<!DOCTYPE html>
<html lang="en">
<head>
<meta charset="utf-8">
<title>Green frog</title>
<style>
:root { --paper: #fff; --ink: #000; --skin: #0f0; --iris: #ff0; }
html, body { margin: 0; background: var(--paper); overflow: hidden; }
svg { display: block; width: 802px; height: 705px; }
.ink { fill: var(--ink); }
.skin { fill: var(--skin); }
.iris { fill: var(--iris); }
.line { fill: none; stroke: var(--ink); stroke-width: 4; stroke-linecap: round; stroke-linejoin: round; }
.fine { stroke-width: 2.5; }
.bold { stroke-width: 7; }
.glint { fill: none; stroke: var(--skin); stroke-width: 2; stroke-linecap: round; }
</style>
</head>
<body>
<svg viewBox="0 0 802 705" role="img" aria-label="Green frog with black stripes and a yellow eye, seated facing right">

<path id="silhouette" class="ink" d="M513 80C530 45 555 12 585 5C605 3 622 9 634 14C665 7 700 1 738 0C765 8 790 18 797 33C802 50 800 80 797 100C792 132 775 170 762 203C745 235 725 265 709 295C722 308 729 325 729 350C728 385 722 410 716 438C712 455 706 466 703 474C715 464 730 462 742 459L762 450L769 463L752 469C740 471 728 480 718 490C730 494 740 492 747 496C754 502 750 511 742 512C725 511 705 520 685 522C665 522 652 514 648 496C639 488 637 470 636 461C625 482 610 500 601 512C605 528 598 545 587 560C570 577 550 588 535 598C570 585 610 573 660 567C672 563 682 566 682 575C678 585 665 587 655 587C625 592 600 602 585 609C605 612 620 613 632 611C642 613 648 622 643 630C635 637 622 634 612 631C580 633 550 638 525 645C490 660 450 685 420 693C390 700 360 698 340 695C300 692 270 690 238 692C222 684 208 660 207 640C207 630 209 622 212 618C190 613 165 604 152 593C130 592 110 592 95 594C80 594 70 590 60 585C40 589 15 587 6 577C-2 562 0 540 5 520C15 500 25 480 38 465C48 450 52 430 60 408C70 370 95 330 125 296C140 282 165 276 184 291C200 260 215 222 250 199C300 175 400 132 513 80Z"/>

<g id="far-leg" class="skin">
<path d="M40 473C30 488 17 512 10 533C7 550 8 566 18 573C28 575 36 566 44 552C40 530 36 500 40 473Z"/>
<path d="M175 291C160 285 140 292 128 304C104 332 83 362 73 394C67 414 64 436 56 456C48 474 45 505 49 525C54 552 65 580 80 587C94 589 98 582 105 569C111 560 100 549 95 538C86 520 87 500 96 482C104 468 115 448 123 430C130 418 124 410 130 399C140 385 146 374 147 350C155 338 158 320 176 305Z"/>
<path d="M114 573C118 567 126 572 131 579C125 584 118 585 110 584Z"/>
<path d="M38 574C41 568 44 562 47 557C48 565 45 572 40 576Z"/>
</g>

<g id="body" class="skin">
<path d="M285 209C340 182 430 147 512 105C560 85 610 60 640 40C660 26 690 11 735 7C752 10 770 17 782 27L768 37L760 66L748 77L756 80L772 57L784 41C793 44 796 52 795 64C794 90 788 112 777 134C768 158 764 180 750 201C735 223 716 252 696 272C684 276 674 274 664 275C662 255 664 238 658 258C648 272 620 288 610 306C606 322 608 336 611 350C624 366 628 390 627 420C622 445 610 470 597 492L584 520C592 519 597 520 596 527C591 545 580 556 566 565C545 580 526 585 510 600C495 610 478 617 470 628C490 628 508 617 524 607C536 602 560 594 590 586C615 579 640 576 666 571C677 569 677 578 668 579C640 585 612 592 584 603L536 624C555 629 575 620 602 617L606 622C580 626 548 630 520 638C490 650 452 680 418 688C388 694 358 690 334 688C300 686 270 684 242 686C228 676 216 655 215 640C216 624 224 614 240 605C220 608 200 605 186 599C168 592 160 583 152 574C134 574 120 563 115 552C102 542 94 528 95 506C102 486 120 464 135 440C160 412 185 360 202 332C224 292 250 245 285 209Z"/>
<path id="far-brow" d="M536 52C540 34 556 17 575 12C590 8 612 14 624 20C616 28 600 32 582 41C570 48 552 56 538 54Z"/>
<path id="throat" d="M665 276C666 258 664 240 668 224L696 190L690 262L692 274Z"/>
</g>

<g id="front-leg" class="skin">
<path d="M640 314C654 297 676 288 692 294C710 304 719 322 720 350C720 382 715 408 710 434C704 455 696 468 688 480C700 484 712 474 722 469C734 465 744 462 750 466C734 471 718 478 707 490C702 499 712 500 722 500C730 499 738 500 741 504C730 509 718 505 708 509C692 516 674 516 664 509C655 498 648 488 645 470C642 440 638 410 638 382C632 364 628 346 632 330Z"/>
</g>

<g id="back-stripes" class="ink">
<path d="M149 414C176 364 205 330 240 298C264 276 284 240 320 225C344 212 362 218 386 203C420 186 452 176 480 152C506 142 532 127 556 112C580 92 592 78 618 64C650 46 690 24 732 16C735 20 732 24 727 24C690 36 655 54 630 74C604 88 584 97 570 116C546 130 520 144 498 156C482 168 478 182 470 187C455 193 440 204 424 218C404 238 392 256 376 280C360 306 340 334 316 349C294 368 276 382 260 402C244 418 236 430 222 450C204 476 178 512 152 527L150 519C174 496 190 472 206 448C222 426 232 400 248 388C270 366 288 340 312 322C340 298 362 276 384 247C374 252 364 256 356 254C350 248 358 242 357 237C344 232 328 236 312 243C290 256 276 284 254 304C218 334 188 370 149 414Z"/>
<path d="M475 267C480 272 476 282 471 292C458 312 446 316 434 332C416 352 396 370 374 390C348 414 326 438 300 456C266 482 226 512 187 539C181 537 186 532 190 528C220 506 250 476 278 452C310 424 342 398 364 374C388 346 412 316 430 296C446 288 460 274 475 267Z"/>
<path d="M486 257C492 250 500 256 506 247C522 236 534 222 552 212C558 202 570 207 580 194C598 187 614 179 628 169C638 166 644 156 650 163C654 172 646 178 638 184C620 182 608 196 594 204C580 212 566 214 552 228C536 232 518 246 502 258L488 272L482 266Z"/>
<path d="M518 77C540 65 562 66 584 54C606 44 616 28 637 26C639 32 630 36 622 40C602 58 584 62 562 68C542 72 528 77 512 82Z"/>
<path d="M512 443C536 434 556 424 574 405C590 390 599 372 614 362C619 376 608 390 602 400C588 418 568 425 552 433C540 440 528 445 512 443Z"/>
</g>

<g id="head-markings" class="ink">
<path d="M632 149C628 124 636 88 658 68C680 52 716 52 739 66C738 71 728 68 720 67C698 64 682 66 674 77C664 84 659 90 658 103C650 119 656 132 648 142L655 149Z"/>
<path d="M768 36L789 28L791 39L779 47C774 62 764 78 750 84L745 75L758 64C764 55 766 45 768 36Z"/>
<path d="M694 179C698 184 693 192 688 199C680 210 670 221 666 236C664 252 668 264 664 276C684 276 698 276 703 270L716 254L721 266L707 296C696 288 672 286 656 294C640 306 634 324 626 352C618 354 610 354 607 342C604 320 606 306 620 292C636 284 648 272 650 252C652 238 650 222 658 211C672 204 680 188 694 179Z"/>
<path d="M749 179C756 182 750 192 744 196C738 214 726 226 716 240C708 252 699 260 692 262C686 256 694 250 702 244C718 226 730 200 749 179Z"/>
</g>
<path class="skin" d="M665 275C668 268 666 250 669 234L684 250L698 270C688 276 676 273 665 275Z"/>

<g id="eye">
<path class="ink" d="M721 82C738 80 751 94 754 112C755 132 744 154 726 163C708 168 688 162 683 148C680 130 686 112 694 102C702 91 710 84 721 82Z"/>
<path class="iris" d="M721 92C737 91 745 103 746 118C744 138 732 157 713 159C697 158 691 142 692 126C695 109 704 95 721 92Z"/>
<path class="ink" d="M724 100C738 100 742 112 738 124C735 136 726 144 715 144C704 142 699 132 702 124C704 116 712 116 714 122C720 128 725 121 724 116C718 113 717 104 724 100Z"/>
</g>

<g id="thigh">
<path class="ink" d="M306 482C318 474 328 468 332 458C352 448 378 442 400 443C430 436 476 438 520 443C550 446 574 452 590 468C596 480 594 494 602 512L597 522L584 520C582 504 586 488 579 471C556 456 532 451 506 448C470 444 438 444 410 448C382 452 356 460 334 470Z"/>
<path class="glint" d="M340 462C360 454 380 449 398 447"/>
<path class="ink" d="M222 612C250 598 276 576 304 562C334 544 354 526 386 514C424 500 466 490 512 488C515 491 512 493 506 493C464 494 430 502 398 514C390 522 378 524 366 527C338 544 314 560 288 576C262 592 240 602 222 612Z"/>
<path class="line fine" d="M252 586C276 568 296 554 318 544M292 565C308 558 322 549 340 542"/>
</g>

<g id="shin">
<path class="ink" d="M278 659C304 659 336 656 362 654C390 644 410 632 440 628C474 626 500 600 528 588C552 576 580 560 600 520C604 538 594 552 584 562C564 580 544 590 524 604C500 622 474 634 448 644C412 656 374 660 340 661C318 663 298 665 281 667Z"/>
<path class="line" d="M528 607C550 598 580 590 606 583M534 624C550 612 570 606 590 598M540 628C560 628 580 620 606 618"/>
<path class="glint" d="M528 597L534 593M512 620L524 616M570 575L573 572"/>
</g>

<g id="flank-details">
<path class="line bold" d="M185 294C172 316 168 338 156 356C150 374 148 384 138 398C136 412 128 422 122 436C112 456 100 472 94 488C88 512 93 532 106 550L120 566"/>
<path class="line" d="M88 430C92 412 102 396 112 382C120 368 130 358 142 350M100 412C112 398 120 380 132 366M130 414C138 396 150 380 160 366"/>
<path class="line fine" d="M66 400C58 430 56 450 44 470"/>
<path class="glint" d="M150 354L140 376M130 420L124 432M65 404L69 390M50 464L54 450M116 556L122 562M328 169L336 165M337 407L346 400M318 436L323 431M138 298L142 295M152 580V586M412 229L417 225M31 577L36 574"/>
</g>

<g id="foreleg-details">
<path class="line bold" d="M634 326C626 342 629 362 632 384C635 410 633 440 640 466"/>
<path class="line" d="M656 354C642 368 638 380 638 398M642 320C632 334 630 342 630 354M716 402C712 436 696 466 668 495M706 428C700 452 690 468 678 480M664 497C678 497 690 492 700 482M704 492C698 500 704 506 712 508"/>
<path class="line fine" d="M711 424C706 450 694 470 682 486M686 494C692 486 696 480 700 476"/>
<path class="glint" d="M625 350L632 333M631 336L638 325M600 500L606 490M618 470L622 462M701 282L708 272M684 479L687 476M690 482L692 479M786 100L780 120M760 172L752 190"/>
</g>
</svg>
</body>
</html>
⁂
Copy out only the lines of the records above from the one with "179C698 184 693" through the one with "462C360 454 380", exactly as they stand, both included.

**Exercise answer**
<path d="M694 179C698 184 693 192 688 199C680 210 670 221 666 236C664 252 668 264 664 276C684 276 698 276 703 270L716 254L721 266L707 296C696 288 672 286 656 294C640 306 634 324 626 352C618 354 610 354 607 342C604 320 606 306 620 292C636 284 648 272 650 252C652 238 650 222 658 211C672 204 680 188 694 179Z"/>
<path d="M749 179C756 182 750 192 744 196C738 214 726 226 716 240C708 252 699 260 692 262C686 256 694 250 702 244C718 226 730 200 749 179Z"/>
</g>
<path class="skin" d="M665 275C668 268 666 250 669 234L684 250L698 270C688 276 676 273 665 275Z"/>

<g id="eye">
<path class="ink" d="M721 82C738 80 751 94 754 112C755 132 744 154 726 163C708 168 688 162 683 148C680 130 686 112 694 102C702 91 710 84 721 82Z"/>
<path class="iris" d="M721 92C737 91 745 103 746 118C744 138 732 157 713 159C697 158 691 142 692 126C695 109 704 95 721 92Z"/>
<path class="ink" d="M724 100C738 100 742 112 738 124C735 136 726 144 715 144C704 142 699 132 702 124C704 116 712 116 714 122C720 128 725 121 724 116C718 113 717 104 724 100Z"/>
</g>

<g id="thigh">
<path class="ink" d="M306 482C318 474 328 468 332 458C352 448 378 442 400 443C430 436 476 438 520 443C550 446 574 452 590 468C596 480 594 494 602 512L597 522L584 520C582 504 586 488 579 471C556 456 532 451 506 448C470 444 438 444 410 448C382 452 356 460 334 470Z"/>
<path class="glint" d="M340 462C360 454 380 449 398 447"/>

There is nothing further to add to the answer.